"Look at me. I’m not buff or anything. I don’t work out really, I just skateboard.
"And I don’t think skateboarding has anything to do with physicality, especially when you look at kids these days. The whole physical aspect of skateboarding isn’t really there. It’s really the skill level.
"Any kind of advantage you get is determined by … skaters know … it’s your commitment and determination."
Rather than compare herself to the likes of Thomas, Tres instead looked to motorsports to try and make a point.
"If you love the sport, it speaks to you and you find ways to do what you do on your board," said Tres.

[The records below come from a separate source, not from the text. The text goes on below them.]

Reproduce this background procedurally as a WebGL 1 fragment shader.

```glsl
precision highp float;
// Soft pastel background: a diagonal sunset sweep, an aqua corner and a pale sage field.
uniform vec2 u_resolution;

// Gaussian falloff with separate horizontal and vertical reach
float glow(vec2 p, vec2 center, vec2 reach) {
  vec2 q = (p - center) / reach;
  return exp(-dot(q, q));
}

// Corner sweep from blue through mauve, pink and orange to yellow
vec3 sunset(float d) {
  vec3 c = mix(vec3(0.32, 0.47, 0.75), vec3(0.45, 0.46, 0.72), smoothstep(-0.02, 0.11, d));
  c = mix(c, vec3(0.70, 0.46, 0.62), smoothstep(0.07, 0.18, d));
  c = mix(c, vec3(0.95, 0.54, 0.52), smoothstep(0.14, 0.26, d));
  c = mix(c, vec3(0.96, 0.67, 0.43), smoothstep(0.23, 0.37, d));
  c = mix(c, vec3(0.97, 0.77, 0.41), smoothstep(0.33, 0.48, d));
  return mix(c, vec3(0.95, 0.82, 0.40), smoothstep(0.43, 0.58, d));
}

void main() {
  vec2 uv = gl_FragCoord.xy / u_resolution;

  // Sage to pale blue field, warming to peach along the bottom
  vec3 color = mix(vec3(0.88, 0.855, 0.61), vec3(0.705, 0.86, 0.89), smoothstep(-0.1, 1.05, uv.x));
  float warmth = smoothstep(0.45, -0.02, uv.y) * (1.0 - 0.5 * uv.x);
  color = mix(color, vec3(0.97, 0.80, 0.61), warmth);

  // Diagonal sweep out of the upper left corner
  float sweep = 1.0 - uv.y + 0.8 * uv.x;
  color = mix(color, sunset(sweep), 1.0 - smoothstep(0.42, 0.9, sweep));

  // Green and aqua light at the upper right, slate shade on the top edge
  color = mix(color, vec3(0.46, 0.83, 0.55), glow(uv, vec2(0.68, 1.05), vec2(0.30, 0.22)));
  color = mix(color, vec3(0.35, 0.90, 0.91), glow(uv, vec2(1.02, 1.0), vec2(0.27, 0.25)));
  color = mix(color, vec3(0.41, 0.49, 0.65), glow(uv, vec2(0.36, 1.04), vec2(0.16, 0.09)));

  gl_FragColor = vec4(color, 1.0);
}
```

"If I have any advantage is that I’m extremely determined. But that’s not an advantage. Everyone has the opportunity. It’s kind of like a race car driver. It doesn’t matter what you look like, you can drive the car regardless of your physique."
Addressing having categories other than male and female, with swimming governing body FINA vowing to create an open one moving forward after blocking trans swimmers, Tres noted: "There are so many suggestions."
"It goes in hand with all the feedback I am receiving. A lot of it is negative, a lot of it is positive," she revealed.
An ex-navy officer who "decided that I like being pretty and cute" two years ago and felt "guilty" for cross-dressing as a child, the father-of-three once known as Richard Batres explained the motives behind her transition for which she took testosterone-suppressing hormones.
"It was the thought of the fact that I’ve lived 27 years with this little guilt over random things that I didn’t give myself time to understand like cross-dressing … finally I just came to the realization that I am female, have a lot of female energy and that is what I prefer to be," Tres said.
With her ex-wife and their kids now living in Minnesota while Tres lives in LA, the skateboarder revealed that the family hasn't seen one another for over a year.